  • scope: This is an optional parameter defining which parts (or types) of protected resources can be accessed on behalf of the user. More information on access scope is provided later in this chapter.
  • state: This is an optional parameter, used by the client for its own purposes, most commonly for security checks. The state value that the client application sends during the request will be the same as the one it will receive as part of the access token response, so this parameter can be used for defending against man in the middle attacks.
  • refresh token: This parameter contains a string of characters that are to be used as a parameter when requesting a new token before its expiry. It is an optional parameter and some service providers don’t use it.

A sample Access token is below


Refresh token

Access tokens should always expire; it’s a rare case to have an access token that has an infinite lifetime, which is also considered a bad security practice.
The client uses the refresh token to get a new access token, by contacting the authorization server and supplying the data from the refresh token field. If this data is valid, the authorization server returns a new access token response to the client.

Refresh tokens mitigate the risk of long-lived access tokens leaking into the wild. The refresh token also limits the client credentials being sent over the wire to the auth service frequently.

Client types

When registering the client, the authorization server must know which type of client is being registered. There are two types:

  • Confidential client: This type of client application is capable of keeping the confidentiality of the credentials secure, for example, applications running on servers in secure/restricted environments
  • Public client: These type of client applications are not capable of keeping the credentials secure, for example, pure JavaScript applications that run directly in the browser or mobile applications where the application logic is in a WebView

Additionally, clients are separated in three general profiles:

  • Web application: This is considered to be a confidential client application, and it’s meant to be a web application where data is stored securely on the server side of the application and cannot be accessed on the public/client side.
  • User-agent-based application: This is an application that is first downloaded and then executed in a user-agent environment (for example, in a web browser). Since all data is downloaded, including credentials, this is a public application.
  • Native application: This is also a public client. Applications that are installed on a device, which is used by the resource owner belong to this profile.

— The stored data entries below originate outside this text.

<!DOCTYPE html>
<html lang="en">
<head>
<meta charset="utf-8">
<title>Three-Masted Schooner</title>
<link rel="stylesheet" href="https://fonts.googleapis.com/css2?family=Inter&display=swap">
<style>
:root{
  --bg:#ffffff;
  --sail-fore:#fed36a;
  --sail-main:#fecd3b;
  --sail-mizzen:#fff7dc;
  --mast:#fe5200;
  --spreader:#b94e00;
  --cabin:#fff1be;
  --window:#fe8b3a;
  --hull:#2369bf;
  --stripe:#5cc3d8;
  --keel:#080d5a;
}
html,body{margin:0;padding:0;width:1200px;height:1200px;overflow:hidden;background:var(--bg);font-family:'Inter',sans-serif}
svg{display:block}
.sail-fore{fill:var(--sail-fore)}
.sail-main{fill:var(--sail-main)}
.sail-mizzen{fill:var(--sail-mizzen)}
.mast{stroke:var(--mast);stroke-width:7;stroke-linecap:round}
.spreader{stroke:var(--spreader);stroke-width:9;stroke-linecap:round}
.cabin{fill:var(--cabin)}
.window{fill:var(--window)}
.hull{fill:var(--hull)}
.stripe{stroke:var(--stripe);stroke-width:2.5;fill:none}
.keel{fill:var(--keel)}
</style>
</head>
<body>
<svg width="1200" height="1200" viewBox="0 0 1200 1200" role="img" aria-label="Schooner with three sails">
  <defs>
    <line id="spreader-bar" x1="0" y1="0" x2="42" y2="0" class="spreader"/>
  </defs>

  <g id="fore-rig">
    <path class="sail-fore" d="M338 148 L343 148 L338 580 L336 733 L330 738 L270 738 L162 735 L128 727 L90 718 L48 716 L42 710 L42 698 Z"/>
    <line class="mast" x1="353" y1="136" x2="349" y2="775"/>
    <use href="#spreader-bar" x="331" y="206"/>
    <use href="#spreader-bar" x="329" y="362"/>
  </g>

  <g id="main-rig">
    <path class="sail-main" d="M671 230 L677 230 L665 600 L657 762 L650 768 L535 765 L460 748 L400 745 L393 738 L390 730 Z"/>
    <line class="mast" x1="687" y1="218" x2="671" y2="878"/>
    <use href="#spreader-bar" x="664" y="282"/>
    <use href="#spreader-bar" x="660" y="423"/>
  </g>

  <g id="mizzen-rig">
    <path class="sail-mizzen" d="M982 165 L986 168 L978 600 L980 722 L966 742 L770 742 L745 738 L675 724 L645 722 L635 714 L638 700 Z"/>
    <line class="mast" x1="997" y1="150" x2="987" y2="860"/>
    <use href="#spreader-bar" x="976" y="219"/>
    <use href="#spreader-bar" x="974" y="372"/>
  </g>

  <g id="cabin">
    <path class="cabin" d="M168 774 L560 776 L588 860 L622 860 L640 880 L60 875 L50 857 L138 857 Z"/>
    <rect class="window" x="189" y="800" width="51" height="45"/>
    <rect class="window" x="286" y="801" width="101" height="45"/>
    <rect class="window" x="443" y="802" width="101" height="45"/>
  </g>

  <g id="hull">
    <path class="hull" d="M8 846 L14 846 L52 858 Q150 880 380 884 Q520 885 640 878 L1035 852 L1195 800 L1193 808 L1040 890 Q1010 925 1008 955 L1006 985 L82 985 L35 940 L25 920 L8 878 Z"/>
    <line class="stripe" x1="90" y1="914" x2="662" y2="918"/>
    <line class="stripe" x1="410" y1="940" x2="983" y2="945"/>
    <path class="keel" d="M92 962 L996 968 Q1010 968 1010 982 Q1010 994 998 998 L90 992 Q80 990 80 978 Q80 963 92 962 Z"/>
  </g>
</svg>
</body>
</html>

An endpoint is an HTTP URL string that defines the address which should be used in a certain request by an entity capable of making requests.

In OAuth 2.0 there are three important endpoints.

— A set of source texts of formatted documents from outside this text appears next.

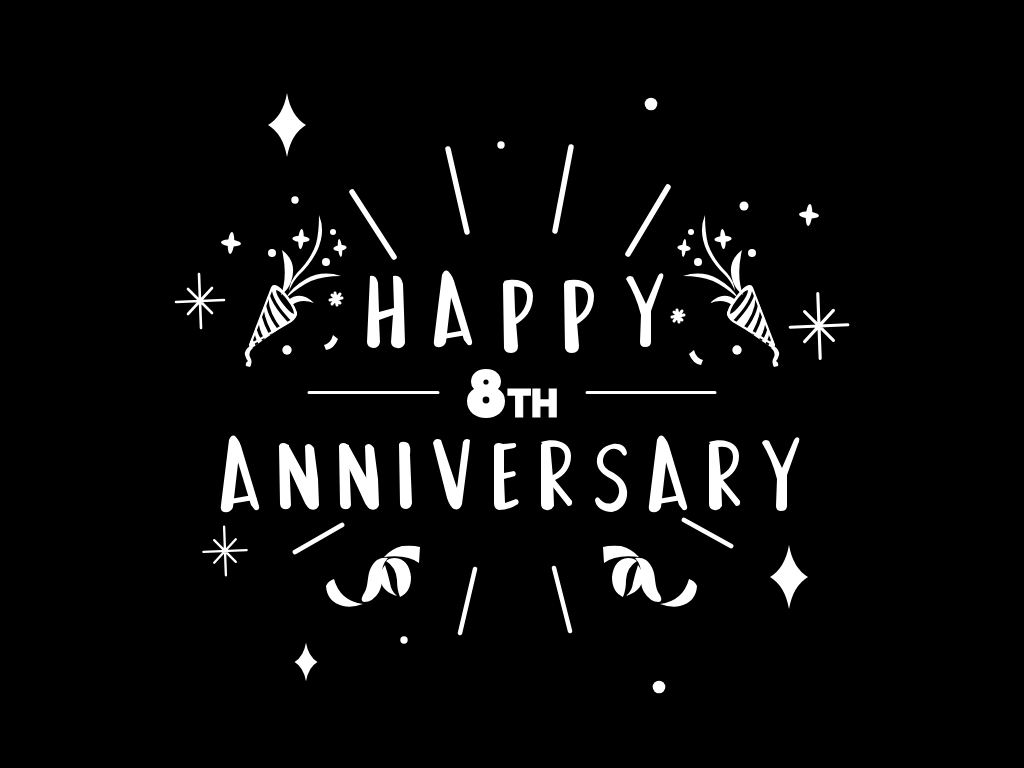
<!DOCTYPE html>
<html lang="en">
<head>
<meta charset="utf-8">
<title>Happy 8th Anniversary</title>
<style>
:root { --night: #000; --chalk: #fff; }
html, body { margin: 0; background: var(--night); overflow: hidden; }
.greeting { position: relative; width: 1024px; height: 768px; background: var(--night); overflow: hidden; }
.greeting svg { display: block; fill: var(--chalk); }
.line { fill: none; stroke: var(--chalk); stroke-linecap: round; stroke-linejoin: round; }
.rays { stroke-width: 5.5; }
.rules { stroke-width: 3; }
.cut { fill: var(--night); }
.ordinal { font: 900 38px Inter, "Open Sans", sans-serif; stroke: var(--chalk); stroke-width: 1.2; }
</style>
</head>
<body>
<main class="greeting">
<svg width="1024" height="768" viewBox="0 0 1024 768" role="img" aria-label="Happy 8th Anniversary">
<defs>
  <g id="letter-a">
    <path d="M442 275Q445 268 449 272L453 281L446 342Q444 348 437 347Q433 346 434 340Z"/>
    <path d="M446 271Q451 272 454 281L472 341Q473 346 468 345L464 340L447 284Z"/>
    <path d="M443 334L466 330L467 335L443 339Z"/>
  </g>
  <g id="letter-p">
    <path d="M503 284Q504 279 514 281L515 310L518 346Q518 353 511 353Q505 353 504 348Z"/>
    <path d="M504 281C521 277 533 284 533 296C533 310 525 320 514 325V319C522 314 527 306 527 297C527 288 520 285 508 287Z"/>
  </g>
  <g id="letter-y">
    <path d="M626 279Q628 274 633 277L646 304L658 276Q660 272 663 274Q664 276 662 280L651 311V342Q651 347 645 347Q640 347 640 342L641 315Q636 295 626 279Z"/>
  </g>
  <g id="letter-n">
    <path d="M279 446Q280 442 289 445L290 480L291 505Q290 510 284 509Q280 508 280 503Z"/>
    <path d="M280 444Q286 441 290 448L313 490L318 504Q317 511 311 509Q307 508 304 501L282 453Z"/>
    <path d="M305 446Q309 441 314 448L318 479L319 505Q317 511 310 509Q307 507 307 500Z"/>
  </g>
  <g id="letter-r">
    <path d="M541 445Q543 440 550 443L553 478L554 506Q551 511 546 510Q541 509 541 504Z"/>
    <path d="M541 442C558 437 571 444 571 456C571 468 564 476 555 480L572 501Q573 506 568 506L549 482V477C559 473 565 466 565 457C565 447 556 445 546 448Z"/>
  </g>
  <path id="diamond" d="M0-32Q4-9 19 0Q4 9 0 32Q-4 9-19 0Q-4-9 0-32Z"/>
  <path id="twinkle" d="M0-10Q2-10 3-3Q10-2 10 0Q10 2 3 3Q2 10 0 10Q-2 10-3 3Q-10 2-10 0Q-10-2-3-3Q-2-10 0-10Z"/>
  <path id="starburst" class="line" stroke-width="2.6" d="M-24 1L24-1M-1-27L1 27M-12-12L12 12M-12 13L12-13"/>
  <path id="flower" class="line" stroke-width="3" d="M-6 1L6-1M-1-6L1 6M-4-4L4 4M-4 5L4-5"/>
  <clipPath id="cone"><path d="M272 286Q276 284 279 287Q293 301 297 313Q297 318 292 320L252 348Q248 348 250 343Z"/></clipPath>
  <g id="popper">
    <g clip-path="url(#cone)">
      <rect x="246" y="282" width="54" height="68"/>
      <g class="line" style="stroke:var(--night)" stroke-width="3.2">
        <path d="M270 284Q268 300 292 324M267 296Q266 313 282 332M262 309Q264 324 274 339M257 323Q259 336 266 343M253 333Q254 341 260 349"/>
      </g>
    </g>
    <path class="line" stroke-width="2.2" d="M250 345L272 288Q274 284 280 289Q292 301 296 313Q296 317 291 321Z"/>
    <path class="cut" d="M276 290Q281 291 288 301Q294 309 294 314Q290 313 283 304Q276 295 276 290Z"/>
    <path d="M250 346Q244 350 245 355Q246 359 248 361Q245 363 246 366L250 367Q253 362 250 357Q248 352 253 348Z"/>
    <path d="M282 250Q298 262 291 282Q288 290 281 295Q288 276 282 250Z"/>
    <path d="M319 215Q326 232 317 251Q310 265 299 275Q293 281 289 291Q290 281 297 273Q311 259 316 244Q319 233 319 215Z"/>
    <path d="M341 276Q322 270 306 279Q292 287 286 298Q300 286 311 281Q324 276 341 276Z"/>
    <path d="M288 300Q301 290 314 303Q301 298 292 305Z"/>
    <use href="#twinkle" transform="translate(301 239) rotate(4) scale(.86 1)"/>
    <use href="#twinkle" transform="translate(340 248) rotate(-6) scale(.66 .9)"/>
    <circle cx="333" cy="232" r="3"/>
    <circle cx="272" cy="253" r="4"/>
    <circle cx="326" cy="262" r="4"/>
    <circle cx="287" cy="350" r="4.7"/>
  </g>
  <path id="confetti" d="M333 335L338 339Q334 349 326 350L324 345Q331 343 333 335Z"/>
  <g id="ribbon">
    <path d="M334 579Q340 601 363 604Q352 608 343 606Q327 602 326 586Q328 581 334 579Z"/>
    <path d="M364 602Q360 601 363 595C371 585 364 571 377 560Q382 557 388 558C377 570 386 579 379 592Q373 602 364 602Z"/>
    <path d="M385 565C375 578 381 591 397 596Q391 591 390 583Q388 574 385 565Z"/>
    <path d="M386 561Q396 567 397 580Q397 590 400 597Q411 592 411 577Q409 559 395 558Q389 558 386 561Z"/>
    <path d="M384 557Q391 549 402 546Q413 545 420 547L419 563Q407 554 384 557Z"/>
  </g>
</defs>

<g class="line rays">
  <path d="M448 149L467 232M571 147L555 231M352 192L394 257M668 187L628 254"/>
  <path d="M342 525L295 552M684 520L731 546" stroke-width="4.8"/>
  <path d="M475 569L460 633M554 568L570 631" stroke-width="4.5"/>
</g>

<g id="happy">
  <path d="M370 276Q376 274 378 283L379 312L394 308L393 276Q401 274 403 284L404 312L405 343Q403 349 397 348Q391 347 391 342L393 315L379 320L380 342Q379 348 373 348Q367 347 367 342Z"/>
  <use href="#letter-a"/>
  <use href="#letter-p"/>
  <use href="#letter-p" x="61"/>
  <use href="#letter-y"/>
</g>

<g id="eighth">
  <path class="line rules" d="M309 392.500H438M587 392.500H715"/>
  <path d="M486 369C496 369 501 375 501 382Q501 386 498 389Q505 393 505 401C505 412 496 418 486 418C476 418 467 412 467 401Q467 393 474 389Q471 386 471 382C471 375 476 369 486 369Z"/>
  <circle class="cut" cx="486" cy="382" r="2.6"/>
  <circle class="cut" cx="486" cy="400" r="3.4"/>
  <text class="ordinal" x="507" y="416.500" textLength="51" lengthAdjust="spacingAndGlyphs">TH</text>
</g>

<g id="anniversary">
  <use href="#letter-a" x="-213" y="165"/>
  <use href="#letter-n"/>
  <use href="#letter-n" x="60"/>
  <path d="M399 444Q401 440 408 443Q411 446 410 455L412 503Q411 509 405 509Q400 508 400 503Z"/>
  <path d="M433 443Q435 437 441 440L447 458L457 488L463 442Q465 437 470 440L469 450L462 504Q460 511 454 509Q450 507 447 498Z"/>
  <path d="M494 446Q496 441 503 444L515 443Q518 446 514 448L504 450V473L514 471Q517 473 515 476L504 479L505 503L516 499Q520 500 518 504Q509 510 499 510Q494 509 494 503Z"/>
  <use href="#letter-r"/>
  <path d="M623 455Q626 457 627 453C626 446 620 443 613 444C602 446 596 454 597 463C598 472 606 476 613 480C620 485 621 493 616 500C611 506 603 504 599 498Q596 496 595 500C596 508 604 512 612 512C622 510 628 502 627 491C626 481 618 475 610 471C603 467 601 461 605 454C610 447 619 447 623 455Z"/>
  <use href="#letter-a" x="215" y="165"/>
  <use href="#letter-r" x="168"/>
  <use href="#letter-y" x="136" y="164"/>
</g>

<g id="party">
  <use href="#popper"/>
  <use href="#popper" transform="matrix(-1 0 0 1 1024 0)"/>
  <use href="#flower" x="336" y="299"/>
  <use href="#flower" x="678" y="316"/>
  <use href="#confetti"/>
  <use href="#confetti" transform="matrix(-1 0 0 1 1027 15)"/>
  <use href="#ribbon"/>
  <use href="#ribbon" transform="matrix(-1 0 0 1 1023 0)"/>
</g>

<g id="sky">
  <use href="#diamond" x="287" y="125"/>
  <use href="#diamond" x="789" y="577"/>
  <use href="#diamond" transform="translate(306 662) scale(.6)"/>
  <use href="#twinkle" transform="translate(231 243) rotate(5) scale(1 1.100)"/>
  <use href="#twinkle" transform="translate(809 215) rotate(5) scale(1 1.100)"/>
  <use href="#starburst" x="200" y="301"/>
  <use href="#starburst" transform="translate(819 326) scale(1.200)"/>
  <use href="#starburst" transform="translate(225 551) scale(.9)"/>
  <circle cx="651" cy="104" r="6.300"/>
  <circle cx="501" cy="145" r="3.700"/>
  <circle cx="295" cy="200" r="3.700"/>
  <circle cx="744" cy="206" r="4.500"/>
  <circle cx="404" cy="640" r="3.700"/>
  <circle cx="659" cy="687" r="6.300"/>
</g>
</svg>
</main>
</body>
</html>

Two of them are server endpoints:

  • Authorization endpoint: The client uses this endpoint to be authorized from the resource owner. If successful, the client obtains an authorization grant. There are exceptions to this behavior, like in the implicit grant flow, where the client obtains an access token from this endpoint.
  • Token endpoint: The client uses this endpoint to supply the authorization grant and get an access token in return.

And one is a client endpoint:

  • Redirection (callback) endpoint: The authorization server uses this endpoint to return data with authorization credentials to the client


An OAuth scope represents a set of rights at a protected resource.  It is an identifier for one or more endpoints that you want to protect. When a microservice wants to call any of those endpoints, it first needs permission to do so. That permission is given in the form of a token containing the scope.Scopes are represented by strings in the OAuth protocol. They can be combined into a set by using a space-separated list.

Scopes are an important mechanism for limiting the access granted to a client. Scopes are defined by the protected resource, based on the API that it’s offering. Clients can request certain scopes, and the authorization server can allow the resource owner to grant or deny scopes to a given client during its request. Scopes are additive in nature. In some cases, a collection of scopes can be used to represent a role.

Photo Credit : Josh